# [WORK TO BE COMPLETED]
Copy word for word, and only, the lines below from the one with "<li>Inlay (Includes Antenna" through the last.

# [DATA IN THIS EXERCISE]
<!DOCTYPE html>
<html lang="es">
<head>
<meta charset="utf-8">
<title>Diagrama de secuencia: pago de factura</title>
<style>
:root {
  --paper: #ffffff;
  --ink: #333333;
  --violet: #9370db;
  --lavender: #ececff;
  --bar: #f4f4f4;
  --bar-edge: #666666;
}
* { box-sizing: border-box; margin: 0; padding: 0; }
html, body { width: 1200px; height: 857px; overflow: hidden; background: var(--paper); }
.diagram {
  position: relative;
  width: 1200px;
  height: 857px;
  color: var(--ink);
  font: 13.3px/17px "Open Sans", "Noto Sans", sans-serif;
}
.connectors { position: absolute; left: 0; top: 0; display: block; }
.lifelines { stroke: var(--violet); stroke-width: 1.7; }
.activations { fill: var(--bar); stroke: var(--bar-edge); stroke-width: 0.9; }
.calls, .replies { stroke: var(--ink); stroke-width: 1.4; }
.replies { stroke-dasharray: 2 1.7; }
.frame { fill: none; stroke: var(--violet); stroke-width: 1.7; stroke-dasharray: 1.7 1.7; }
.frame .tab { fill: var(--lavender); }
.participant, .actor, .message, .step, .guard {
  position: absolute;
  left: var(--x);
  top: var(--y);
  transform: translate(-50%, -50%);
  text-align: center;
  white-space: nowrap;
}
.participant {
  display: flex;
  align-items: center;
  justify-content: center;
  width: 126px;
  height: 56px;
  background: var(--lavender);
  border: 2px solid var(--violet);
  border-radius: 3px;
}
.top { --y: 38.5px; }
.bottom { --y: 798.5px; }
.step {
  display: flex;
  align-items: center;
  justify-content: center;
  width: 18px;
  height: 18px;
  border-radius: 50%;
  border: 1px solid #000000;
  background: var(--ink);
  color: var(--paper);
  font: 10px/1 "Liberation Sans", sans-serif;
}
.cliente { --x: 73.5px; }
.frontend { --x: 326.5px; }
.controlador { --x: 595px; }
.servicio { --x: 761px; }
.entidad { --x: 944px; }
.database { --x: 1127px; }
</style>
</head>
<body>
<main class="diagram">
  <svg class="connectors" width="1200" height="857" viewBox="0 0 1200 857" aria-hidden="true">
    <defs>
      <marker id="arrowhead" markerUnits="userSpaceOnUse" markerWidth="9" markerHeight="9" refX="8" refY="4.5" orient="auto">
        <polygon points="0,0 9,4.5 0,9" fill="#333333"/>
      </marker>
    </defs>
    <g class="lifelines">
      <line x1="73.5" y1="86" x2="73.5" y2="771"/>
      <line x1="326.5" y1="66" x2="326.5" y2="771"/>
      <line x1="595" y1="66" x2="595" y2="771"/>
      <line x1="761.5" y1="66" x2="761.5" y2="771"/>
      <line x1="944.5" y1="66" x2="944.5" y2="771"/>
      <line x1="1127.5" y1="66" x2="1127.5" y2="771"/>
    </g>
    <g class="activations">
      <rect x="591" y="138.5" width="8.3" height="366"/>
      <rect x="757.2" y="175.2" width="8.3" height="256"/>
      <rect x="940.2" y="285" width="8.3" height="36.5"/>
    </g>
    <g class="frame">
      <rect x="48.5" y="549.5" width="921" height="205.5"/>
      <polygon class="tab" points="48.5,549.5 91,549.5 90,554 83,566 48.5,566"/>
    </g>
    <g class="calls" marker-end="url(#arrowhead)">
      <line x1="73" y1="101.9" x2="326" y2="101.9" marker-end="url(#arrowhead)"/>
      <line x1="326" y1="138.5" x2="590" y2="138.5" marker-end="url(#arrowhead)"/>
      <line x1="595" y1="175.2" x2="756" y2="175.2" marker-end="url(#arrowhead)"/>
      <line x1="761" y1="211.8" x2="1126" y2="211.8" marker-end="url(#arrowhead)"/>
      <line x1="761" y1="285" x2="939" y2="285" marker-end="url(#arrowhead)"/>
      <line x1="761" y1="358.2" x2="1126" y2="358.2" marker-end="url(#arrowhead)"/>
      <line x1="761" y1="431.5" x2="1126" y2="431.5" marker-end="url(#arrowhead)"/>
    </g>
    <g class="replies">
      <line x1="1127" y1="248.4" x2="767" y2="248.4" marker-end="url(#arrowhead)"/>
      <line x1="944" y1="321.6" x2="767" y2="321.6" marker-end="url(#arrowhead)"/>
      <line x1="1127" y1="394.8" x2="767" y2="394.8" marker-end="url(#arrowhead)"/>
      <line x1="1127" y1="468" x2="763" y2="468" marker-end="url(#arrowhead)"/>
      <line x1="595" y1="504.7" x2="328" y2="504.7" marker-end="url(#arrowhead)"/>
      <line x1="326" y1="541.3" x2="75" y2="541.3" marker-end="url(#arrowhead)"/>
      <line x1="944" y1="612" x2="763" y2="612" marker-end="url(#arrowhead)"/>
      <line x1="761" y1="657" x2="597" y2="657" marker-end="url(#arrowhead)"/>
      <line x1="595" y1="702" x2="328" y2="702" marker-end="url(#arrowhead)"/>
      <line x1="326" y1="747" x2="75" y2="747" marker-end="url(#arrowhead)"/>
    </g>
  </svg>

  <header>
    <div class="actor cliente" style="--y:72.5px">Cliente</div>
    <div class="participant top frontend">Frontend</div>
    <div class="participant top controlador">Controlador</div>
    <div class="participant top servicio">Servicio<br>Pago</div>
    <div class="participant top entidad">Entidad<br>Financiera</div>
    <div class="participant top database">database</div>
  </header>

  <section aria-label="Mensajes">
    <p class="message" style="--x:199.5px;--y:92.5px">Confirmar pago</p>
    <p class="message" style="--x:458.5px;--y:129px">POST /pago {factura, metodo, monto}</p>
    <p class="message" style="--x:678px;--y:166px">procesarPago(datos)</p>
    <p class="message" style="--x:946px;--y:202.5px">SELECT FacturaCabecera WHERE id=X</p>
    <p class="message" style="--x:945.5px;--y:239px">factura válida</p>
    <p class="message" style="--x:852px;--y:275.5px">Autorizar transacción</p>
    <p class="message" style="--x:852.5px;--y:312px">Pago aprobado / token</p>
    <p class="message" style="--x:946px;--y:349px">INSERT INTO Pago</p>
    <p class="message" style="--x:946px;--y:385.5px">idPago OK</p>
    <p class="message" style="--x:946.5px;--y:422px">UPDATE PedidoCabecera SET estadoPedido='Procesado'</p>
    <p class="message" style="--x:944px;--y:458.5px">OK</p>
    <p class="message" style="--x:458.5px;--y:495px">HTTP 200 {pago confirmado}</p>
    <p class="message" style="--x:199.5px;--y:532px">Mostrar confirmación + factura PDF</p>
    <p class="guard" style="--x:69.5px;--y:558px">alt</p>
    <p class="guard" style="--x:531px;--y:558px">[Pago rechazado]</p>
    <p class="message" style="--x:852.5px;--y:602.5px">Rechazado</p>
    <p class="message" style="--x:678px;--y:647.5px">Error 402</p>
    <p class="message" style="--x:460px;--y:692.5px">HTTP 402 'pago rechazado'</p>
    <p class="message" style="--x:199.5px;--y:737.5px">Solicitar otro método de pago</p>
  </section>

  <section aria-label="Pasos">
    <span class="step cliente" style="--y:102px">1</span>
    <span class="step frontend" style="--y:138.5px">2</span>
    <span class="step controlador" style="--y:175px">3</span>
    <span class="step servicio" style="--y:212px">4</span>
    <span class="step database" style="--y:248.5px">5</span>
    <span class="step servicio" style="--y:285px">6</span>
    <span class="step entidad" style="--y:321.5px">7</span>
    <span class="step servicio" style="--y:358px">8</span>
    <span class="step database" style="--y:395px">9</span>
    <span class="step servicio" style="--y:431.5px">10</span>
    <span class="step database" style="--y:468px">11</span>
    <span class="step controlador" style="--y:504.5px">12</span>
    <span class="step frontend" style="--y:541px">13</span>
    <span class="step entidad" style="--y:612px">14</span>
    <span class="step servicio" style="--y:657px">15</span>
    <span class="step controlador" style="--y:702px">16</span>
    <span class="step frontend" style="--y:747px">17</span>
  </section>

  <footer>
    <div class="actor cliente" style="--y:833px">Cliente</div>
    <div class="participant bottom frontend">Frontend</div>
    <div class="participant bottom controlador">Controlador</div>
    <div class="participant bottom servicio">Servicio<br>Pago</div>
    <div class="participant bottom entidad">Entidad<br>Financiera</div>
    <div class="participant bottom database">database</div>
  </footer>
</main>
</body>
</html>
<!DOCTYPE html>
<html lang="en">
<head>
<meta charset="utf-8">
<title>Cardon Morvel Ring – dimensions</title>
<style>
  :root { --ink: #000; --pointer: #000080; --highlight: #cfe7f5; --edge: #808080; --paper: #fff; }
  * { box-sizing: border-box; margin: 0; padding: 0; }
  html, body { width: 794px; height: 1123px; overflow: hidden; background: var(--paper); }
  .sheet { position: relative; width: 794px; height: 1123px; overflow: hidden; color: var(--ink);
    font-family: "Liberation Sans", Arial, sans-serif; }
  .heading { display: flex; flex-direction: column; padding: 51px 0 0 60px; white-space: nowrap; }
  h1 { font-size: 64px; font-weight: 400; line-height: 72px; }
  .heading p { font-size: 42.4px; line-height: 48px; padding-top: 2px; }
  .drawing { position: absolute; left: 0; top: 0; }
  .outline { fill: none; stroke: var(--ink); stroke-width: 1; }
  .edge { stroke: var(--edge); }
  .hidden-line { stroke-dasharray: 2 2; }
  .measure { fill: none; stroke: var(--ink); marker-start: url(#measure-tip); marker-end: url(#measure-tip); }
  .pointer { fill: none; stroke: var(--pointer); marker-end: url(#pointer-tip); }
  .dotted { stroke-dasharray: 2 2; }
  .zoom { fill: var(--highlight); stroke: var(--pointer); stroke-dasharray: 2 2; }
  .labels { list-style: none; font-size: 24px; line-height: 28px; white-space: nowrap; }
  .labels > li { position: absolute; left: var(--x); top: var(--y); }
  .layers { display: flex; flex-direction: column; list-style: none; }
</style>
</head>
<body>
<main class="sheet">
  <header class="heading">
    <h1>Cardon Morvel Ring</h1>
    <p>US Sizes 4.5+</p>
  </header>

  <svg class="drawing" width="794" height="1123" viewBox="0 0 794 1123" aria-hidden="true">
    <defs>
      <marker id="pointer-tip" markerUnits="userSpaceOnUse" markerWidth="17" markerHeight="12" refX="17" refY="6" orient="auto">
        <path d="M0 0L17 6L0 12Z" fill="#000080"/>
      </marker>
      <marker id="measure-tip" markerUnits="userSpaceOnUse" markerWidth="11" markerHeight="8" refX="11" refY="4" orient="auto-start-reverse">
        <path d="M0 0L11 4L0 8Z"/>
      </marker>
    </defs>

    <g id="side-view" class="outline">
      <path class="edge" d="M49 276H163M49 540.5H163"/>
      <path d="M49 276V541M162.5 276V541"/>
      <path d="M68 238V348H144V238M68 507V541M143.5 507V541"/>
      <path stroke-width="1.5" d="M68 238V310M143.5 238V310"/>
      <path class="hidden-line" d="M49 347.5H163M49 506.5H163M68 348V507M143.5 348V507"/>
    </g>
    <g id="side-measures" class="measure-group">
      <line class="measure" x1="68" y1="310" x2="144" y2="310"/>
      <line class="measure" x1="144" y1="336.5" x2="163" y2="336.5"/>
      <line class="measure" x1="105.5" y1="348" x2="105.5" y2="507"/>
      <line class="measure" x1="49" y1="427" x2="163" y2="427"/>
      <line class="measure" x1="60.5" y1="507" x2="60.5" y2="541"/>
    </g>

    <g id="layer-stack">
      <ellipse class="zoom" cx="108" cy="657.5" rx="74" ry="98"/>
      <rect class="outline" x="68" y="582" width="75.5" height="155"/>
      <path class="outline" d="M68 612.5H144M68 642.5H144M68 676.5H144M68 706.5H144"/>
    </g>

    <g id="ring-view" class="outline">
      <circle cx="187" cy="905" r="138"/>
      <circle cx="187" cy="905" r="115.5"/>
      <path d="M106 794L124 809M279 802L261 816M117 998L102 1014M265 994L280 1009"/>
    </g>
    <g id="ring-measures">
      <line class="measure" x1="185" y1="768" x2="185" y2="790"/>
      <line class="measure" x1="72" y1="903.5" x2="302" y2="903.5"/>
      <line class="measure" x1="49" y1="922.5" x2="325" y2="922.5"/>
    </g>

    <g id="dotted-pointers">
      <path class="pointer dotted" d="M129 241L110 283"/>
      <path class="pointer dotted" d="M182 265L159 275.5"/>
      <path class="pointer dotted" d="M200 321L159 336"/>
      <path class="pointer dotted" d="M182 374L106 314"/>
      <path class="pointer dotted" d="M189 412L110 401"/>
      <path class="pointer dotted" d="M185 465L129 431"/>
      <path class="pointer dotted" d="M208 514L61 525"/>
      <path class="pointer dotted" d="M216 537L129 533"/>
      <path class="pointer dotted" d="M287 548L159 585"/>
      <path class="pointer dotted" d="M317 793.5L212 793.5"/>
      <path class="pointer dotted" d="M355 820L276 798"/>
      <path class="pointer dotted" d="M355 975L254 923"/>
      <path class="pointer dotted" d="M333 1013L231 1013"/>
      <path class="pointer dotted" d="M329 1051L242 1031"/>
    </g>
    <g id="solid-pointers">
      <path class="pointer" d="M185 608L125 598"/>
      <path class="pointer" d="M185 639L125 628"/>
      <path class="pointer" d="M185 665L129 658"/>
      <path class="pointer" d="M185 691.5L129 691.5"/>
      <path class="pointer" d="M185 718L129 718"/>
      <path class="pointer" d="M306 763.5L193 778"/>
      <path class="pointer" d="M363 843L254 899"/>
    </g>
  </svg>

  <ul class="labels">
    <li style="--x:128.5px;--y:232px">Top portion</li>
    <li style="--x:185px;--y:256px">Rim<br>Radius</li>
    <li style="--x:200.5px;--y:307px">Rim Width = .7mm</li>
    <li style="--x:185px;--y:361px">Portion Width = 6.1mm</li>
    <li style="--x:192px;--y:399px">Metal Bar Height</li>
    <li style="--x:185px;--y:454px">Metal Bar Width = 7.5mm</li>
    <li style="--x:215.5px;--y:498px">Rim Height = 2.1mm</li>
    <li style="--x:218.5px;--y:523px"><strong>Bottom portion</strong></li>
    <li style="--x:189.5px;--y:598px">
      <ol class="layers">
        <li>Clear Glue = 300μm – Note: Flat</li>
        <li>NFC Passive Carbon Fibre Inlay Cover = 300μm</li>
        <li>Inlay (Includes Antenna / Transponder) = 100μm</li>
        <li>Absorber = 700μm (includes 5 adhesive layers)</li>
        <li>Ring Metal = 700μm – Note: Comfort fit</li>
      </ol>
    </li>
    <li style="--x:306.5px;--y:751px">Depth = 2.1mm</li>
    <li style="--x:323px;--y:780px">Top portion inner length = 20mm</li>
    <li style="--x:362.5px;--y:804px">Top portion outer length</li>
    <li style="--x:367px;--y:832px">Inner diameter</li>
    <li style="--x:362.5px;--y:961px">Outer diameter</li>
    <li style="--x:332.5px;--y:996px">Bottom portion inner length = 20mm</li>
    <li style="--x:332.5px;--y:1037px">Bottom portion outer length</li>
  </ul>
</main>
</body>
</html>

# [SOLUTION]
        <li>Inlay (Includes Antenna / Transponder) = 100μm</li>
        <li>Absorber = 700μm (includes 5 adhesive layers)</li>
        <li>Ring Metal = 700μm – Note: Comfort fit</li>
      </ol>
    </li>
    <li style="--x:306.5px;--y:751px">Depth = 2.1mm</li>
    <li style="--x:323px;--y:780px">Top portion inner length = 20mm</li>
    <li style="--x:362.5px;--y:804px">Top portion outer length</li>
    <li style="--x:367px;--y:832px">Inner diameter</li>
    <li style="--x:362.5px;--y:961px">Outer diameter</li>
    <li style="--x:332.5px;--y:996px">Bottom portion inner length = 20mm</li>
    <li style="--x:332.5px;--y:1037px">Bottom portion outer length</li>
  </ul>
</main>
</body>
</html>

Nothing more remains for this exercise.